Health Nutz, season two, airs Saturdays at 6 p.m. on APTN. Info: healthnutz. tv or aptn.ca/pages/healthnutz.
OVER the course of his approximately two-year stint working at a Toronto natural health clinic as a juice bar bartender, Vancouver filmmaker Jason Friesen saw it all.
A stock broker who followed ecstasy-soaked weekend binges with weekday cleanses, a man with a mysterious back rash and women who felt no shame in airing their intimate feminine health concerns no matter how uncomfortable or unfamiliar he was with the topic, his patrons ran the gamut.
After moving from his native B.C. to Ontario to attend classes at Second City, Friesen connected with a friend who was attending a naturopathic college. Welcomed into the natural health community by the friend and his peers, Friesen often found himself being called upon to serve as a guinea pig for their burgeoning practises, like acupuncture and yoga.
"That whole world was new to me," he says.
Friesen's new friends also helped him get a job at a juice bar, now closed, that attracted a host of regulars interested in sharing their personal plights. Nothing was off limits.
"It just started to turn into this thing where people would come in and it was
like working in a bar," he says. "They would tell me their problems - everything like you see when you're in a bar or you see in the movies - but there was no alcohol. I was making them carrot shakes and protein shakes."
"It was just kind of odd-bally. . . . You got a total run of the mill of all these different characters, but at the end of the day, when these people came in and they sat there, it was like they wanted to be a part of a community," he adds.
While some of Friesen's patrons may have had a certain "wacky" factor to them, he developed a strong affection for each and every one of them and was so inspired, he decided to make a short film based on his experiences. Years later, the short paved the way for his spirited primetime TV comedy series, Health Nutz, currently in its second season on APTN.
Friesen, who is Métis, works as a writer, director and producer and is the founder of Chasing Pictures Inc. He created Health Nutz, and wrote and produced it with partner Dasha Novak (Snow Crow Productions). Friesen's previous credits include his work on animated series The Adventures of Artie the Ant for APTN and documentary film Karl May & The Wild West.
Health Nutz's six-episode second season stars Toronto actor Wesley French (Cashing In, Shania) and Lucie Guest (Edgemont, Repeaters). Guest stars include Brian George (Seinfeld, Big Bang Theory), Loverboy's Mike Reno and Rock 101 FM's Bro Jake Edwards.

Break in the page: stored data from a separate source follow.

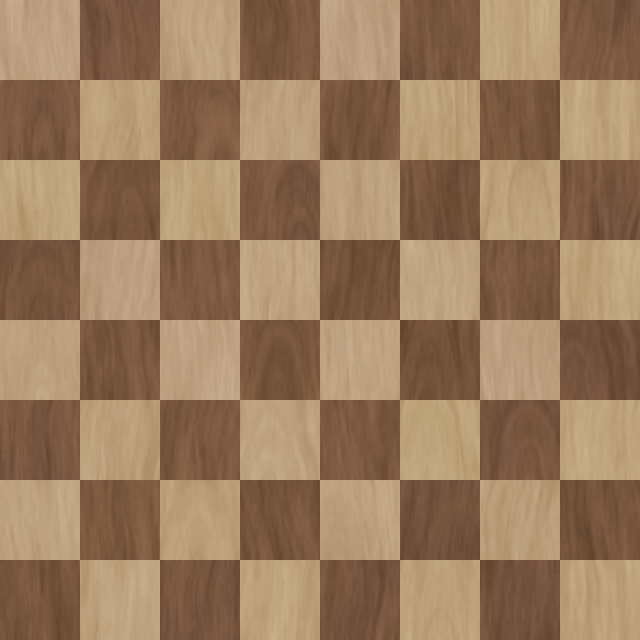
Reproduce this pattern procedurally as a three.js fragment shader.

```glsl
// Eight by eight checkerboard of pale and dark wood veneer squares.
// Each square has its own tint, slant and arching of vertical grain, made from
// stretched value noise; a finer layer of wrapping fibres covers the board.
varying vec2 vUv;

const float SQUARES = 8.0;
const vec3 PALE_LOW = vec3(0.69, 0.565, 0.42);
const vec3 PALE_HIGH = vec3(0.79, 0.69, 0.555);
const vec3 DARK_LOW = vec3(0.385, 0.27, 0.185);
const vec3 DARK_HIGH = vec3(0.545, 0.395, 0.29);

float hash(vec2 p) {
  vec3 q = fract(vec3(p.xyx) * 0.1031);
  q += dot(q, q.yzx + 33.33);
  return fract((q.x + q.y) * q.z);
}

// Value noise whose lattice wraps after a whole-number period.
float noise(vec2 p, vec2 period, vec2 seed) {
  vec2 i = floor(p);
  vec2 f = fract(p);
  vec2 u = f * f * (3.0 - 2.0 * f);
  vec2 a = mod(i, period) + seed;
  vec2 b = mod(i + 1.0, period) + seed;
  return mix(mix(hash(a), hash(vec2(b.x, a.y)), u.x),
             mix(hash(vec2(a.x, b.y)), hash(b), u.x), u.y);
}

// Position across the grain: straight and slanted, or arched in some squares.
float grainCoord(vec2 q, vec2 seed) {
  vec2 period = vec2(64.0);
  float slant = (hash(seed + 1.3) - 0.5) * 0.28;
  float bend = noise(q * vec2(2.0, 1.6), period, seed + 5.0) - 0.5;
  vec2 heart = vec2(0.2 + 0.6 * hash(seed + 2.7), -0.3 * hash(seed + 3.1));
  float straight = q.x + slant * (q.y - 0.5);
  float arched = length((q - heart) * vec2(1.0, 0.28));
  float isArched = step(0.68, hash(seed + 4.9));
  return mix(straight, arched, isArched) + 0.13 * bend;
}

// Tone of one square: broad bands, streaks and narrow growth lines.
float squareTone(vec2 q, vec2 seed) {
  vec2 period = vec2(64.0);
  float x = grainCoord(q, seed);
  float band = noise(vec2(x * 4.0, q.y * 0.7), period, seed + 11.0);
  float streak = noise(vec2(x * 15.0, q.y * 1.3), period, seed + 23.0);
  float fine = noise(vec2(x * 30.0, q.y * 3.0), period, seed + 37.0);
  float growth = noise(vec2(x * 11.0, q.y * 0.9), period, seed + 51.0);
  float tint = hash(seed + 6.1) - 0.5;
  return 0.55 + 0.24 * tint + 0.40 * (band - 0.5) + 0.34 * (streak - 0.5)
       + 0.26 * (fine - 0.5) - 0.26 * smoothstep(0.6, 0.95, growth);
}

// Short fibres and pores over the whole board.
float fibreTone(vec2 uv) {
  vec2 fibres = vec2(256.0, 48.0);
  vec2 pores = vec2(320.0, 112.0);
  float fibre = noise(uv * fibres, fibres, vec2(3.0, 71.0));
  float pore = noise(uv * pores, pores, vec2(19.0, 7.0));
  return 0.20 * (fibre - 0.5) + 0.18 * (pore - 0.5)
       - 0.16 * smoothstep(0.7, 0.95, pore);
}

// Smoothed alternation of +1 and -1 along each axis.
vec2 alternate(vec2 p, vec2 width) {
  vec2 parity = 1.0 - 2.0 * mod(floor(p), 2.0);
  vec2 edge = 0.5 - abs(fract(p) - 0.5);
  return parity * clamp(2.0 * edge / width, 0.0, 1.0);
}

void main() {
  vec2 p = vUv * SQUARES;
  vec2 cell = mod(floor(p), SQUARES);
  vec2 seed = cell * 83.0 + 17.0;

  float tone = squareTone(fract(p), seed) + fibreTone(vUv);
  tone = clamp(tone, 0.0, 1.0);

  // Some squares lean towards yellow, others towards pink.
  float warmth = hash(seed + 8.3) - 0.5;
  vec3 lean = vec3(0.0, 0.008, -0.022) * warmth;
  vec3 pale = mix(PALE_LOW, PALE_HIGH, tone) + 1.3 * lean;
  vec3 dark = mix(DARK_LOW, DARK_HIGH, tone) + 0.6 * lean;

  vec2 side = alternate(p, max(fwidth(p), vec2(1e-5)));
  float paleness = 0.5 - 0.5 * side.x * side.y;
  gl_FragColor = vec4(mix(dark, pale, paleness), 1.0);
}
```
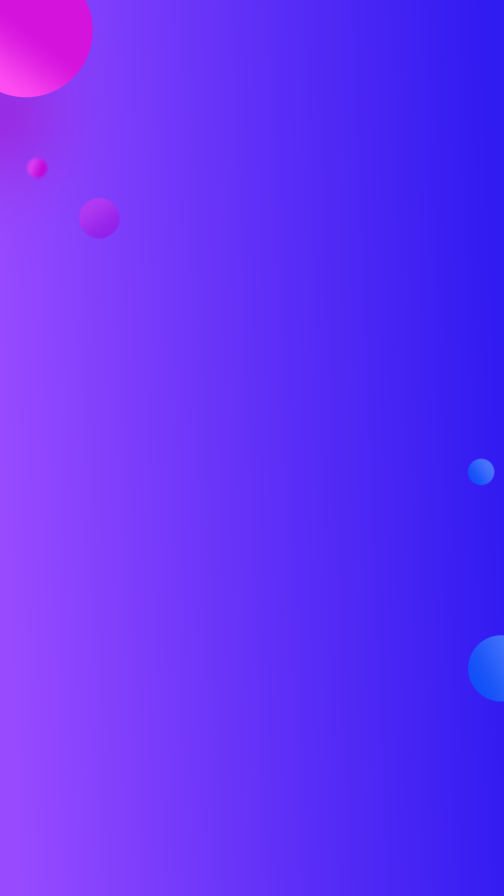
A Shadertoy shader for this background:

```glsl
// Violet-to-blue backdrop with a few shaded discs near the side edges.
// A slightly tilted three-stop gradient is tinted by a soft magenta halo,
// then each disc is blended over it with its own linear gradient.

const vec3 VIOLET = vec3(0.595, 0.292, 1.0);
const vec3 INDIGO = vec3(0.385, 0.192, 0.973);
const vec3 BLUE   = vec3(0.190, 0.105, 0.945);
const vec3 HALO   = vec3(0.600, 0.150, 0.870);

// Smooth horizontal backdrop; t runs from the left edge to the right.
vec3 backdrop(float t) {
    vec3 leftHalf = mix(VIOLET, INDIGO, clamp(t * 2.0, 0.0, 1.0));
    return mix(leftHalf, BLUE, clamp(t * 2.0 - 1.0, 0.0, 1.0));
}

// Soft round falloff, one at the center.
float glow(vec2 p, vec2 center, vec2 spread) {
    vec2 d = (p - center) / spread;
    return exp(-dot(d, d));
}

// Blends in a disc shaded from dark to light along lightDir.
// Shading runs over the range from..to, in radii from the center.
vec3 addDisc(vec3 base, vec2 p, vec2 center, float radius, float soft,
             vec3 dark, vec3 light, vec2 lightDir, vec2 range) {
    vec2 d = p - center;
    float along = dot(d / radius, normalize(lightDir));
    vec3 shade = mix(dark, light, smoothstep(range.x, range.y, along));
    float edge = soft + 0.75 / iResolution.y;
    float cover = 1.0 - smoothstep(-edge, edge, length(d) - radius);
    return mix(base, shade, cover);
}

void mainImage(out vec4 fragColor, in vec2 fragCoord) {
    vec2 uv = fragCoord / iResolution.xy;
    // Heights span 0..1; x is rescaled to keep its place on other aspects.
    float aspect = iResolution.x / iResolution.y;
    vec2 p = vec2(uv.x * aspect, uv.y);
    float right = aspect;

    // Backdrop and halo
    float tilt = 0.07 * (uv.y - 0.5);
    vec3 color = backdrop(uv.x + tilt);
    color = mix(color, HALO, 0.8 * glow(p, vec2(0.0, 0.875), vec2(0.070, 0.082)));

    // Magenta and purple discs, upper left
    vec3 magenta = vec3(0.830, 0.075, 0.865);
    vec3 pink = vec3(1.0, 0.310, 0.950);
    color = addDisc(color, p, vec2(0.0290, 0.966), 0.0745, 0.0,
                    magenta, pink, vec2(-0.75, -1.0), vec2(-0.1, 1.0));
    color = addDisc(color, p, vec2(0.0415, 0.8125), 0.0110, 0.0025,
                    vec3(0.740, 0.040, 0.850), vec3(0.850, 0.240, 0.950),
                    vec2(-1.0, 0.4), vec2(-0.7, 0.8));
    color = addDisc(color, p, vec2(0.1110, 0.7565), 0.0226, 0.0005,
                    vec3(0.570, 0.130, 0.920), vec3(0.690, 0.230, 0.950),
                    vec2(-0.7, 1.0), vec2(-1.0, 1.0));

    // Blue discs, right edge
    vec3 azure = vec3(0.070, 0.310, 0.970);
    vec3 sky = vec3(0.290, 0.460, 0.990);
    color = addDisc(color, p, vec2(right - 0.0255, 0.4733), 0.0147, 0.0003,
                    azure, sky, vec2(1.0, 0.7), vec2(-1.0, 1.0));
    color = addDisc(color, p, vec2(right - 0.0030, 0.2540), 0.0370, 0.0,
                    azure, sky, vec2(1.0, 0.5), vec2(-1.0, 0.9));

    fragColor = vec4(color, 1.0);
}
```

The show is set in North Vancouver and is centred around a fictional First Nation. It focuses on Axel Salmonbelly (French) who's appointed by his father, the nation's chief, to manage the Health Nutz Juice Bar, a popular community hang out on the reserve, after its owner fails to return from Las Vegas. Axel, a former professional golfer who is struggling with his sobriety, is "like the proverbial fish out of water, or more appropriately, the drunk out of work with no money," according to show producers.
Health Nutz follows Axel as he tries to turn his life around with the support of the juice bar's colourful staff and patrons, like a yoga instructor, played by George, who's more into bettering his financial situation than the health and well-being of his yogis and often uses hypnotism to his advantage.
Racy at times, the outlandish situations the characters find themselves in is intended to be taken all in good fun and the show has found a broad audience.
"The thing with comedy where I think it works is you've just got to escalate it and that's what I do," says Friesen.
"The characters say things a lot of times that you wish you could say or they're just like 'Oh my God I can't believe you did that or he is going to do that.' And I really like to do that because I think a lot of times we wish we could be more like that," he adds.
While Health Nutz focuses on those involved in the natural health and First Nations communities, it's not intended to make a commentary or speak to a certain stereotype, rather the show's humour is derived from the choices of each individual character, not the industry or culture they happen to be involved in as a whole.
"It's not the yoga that's the problem, it's the guy teaching the yoga," says Friesen.
The crux of the show is its emphasis on community.
"Everyone wants to be a part of a community and they want to be accepted for who they are and not judged," he says. "When you look at the show as a whole everyone has their own little odd idiosyncrasies, but they're all welcome."
Friesen set the show in North Vancouver because he likes the area's strong sense of community. "I grew up in Kamloops and when I go there, it just makes me feel like I'm in a small town again," he says.
While most of the series was shot at Burnaby's Bridge Studios, the upcoming episode, directed by Carl Bessai and featuring a sexually confused sasquatch, will go to air Saturday, Feb. 9 at 6 p.m. and was shot in Lynn Valley back in November 2011.
Following shooting, Friesen donated the set, props and costumes to his alma mater, Capilano University. He attended the school's Aboriginal film program, and was aided in getting Health Nutz on APTN thanks to connections forged while a student.
Friesen is currently shopping Health Nutz to bigger broadcasters throughout North America in hopes of increasing his audience.
"It's really cool just to remember when I was working in that juice bar and then now you're at Bridge Studios and the set's built and now it's become a reality, it's pretty mind blowing," he says.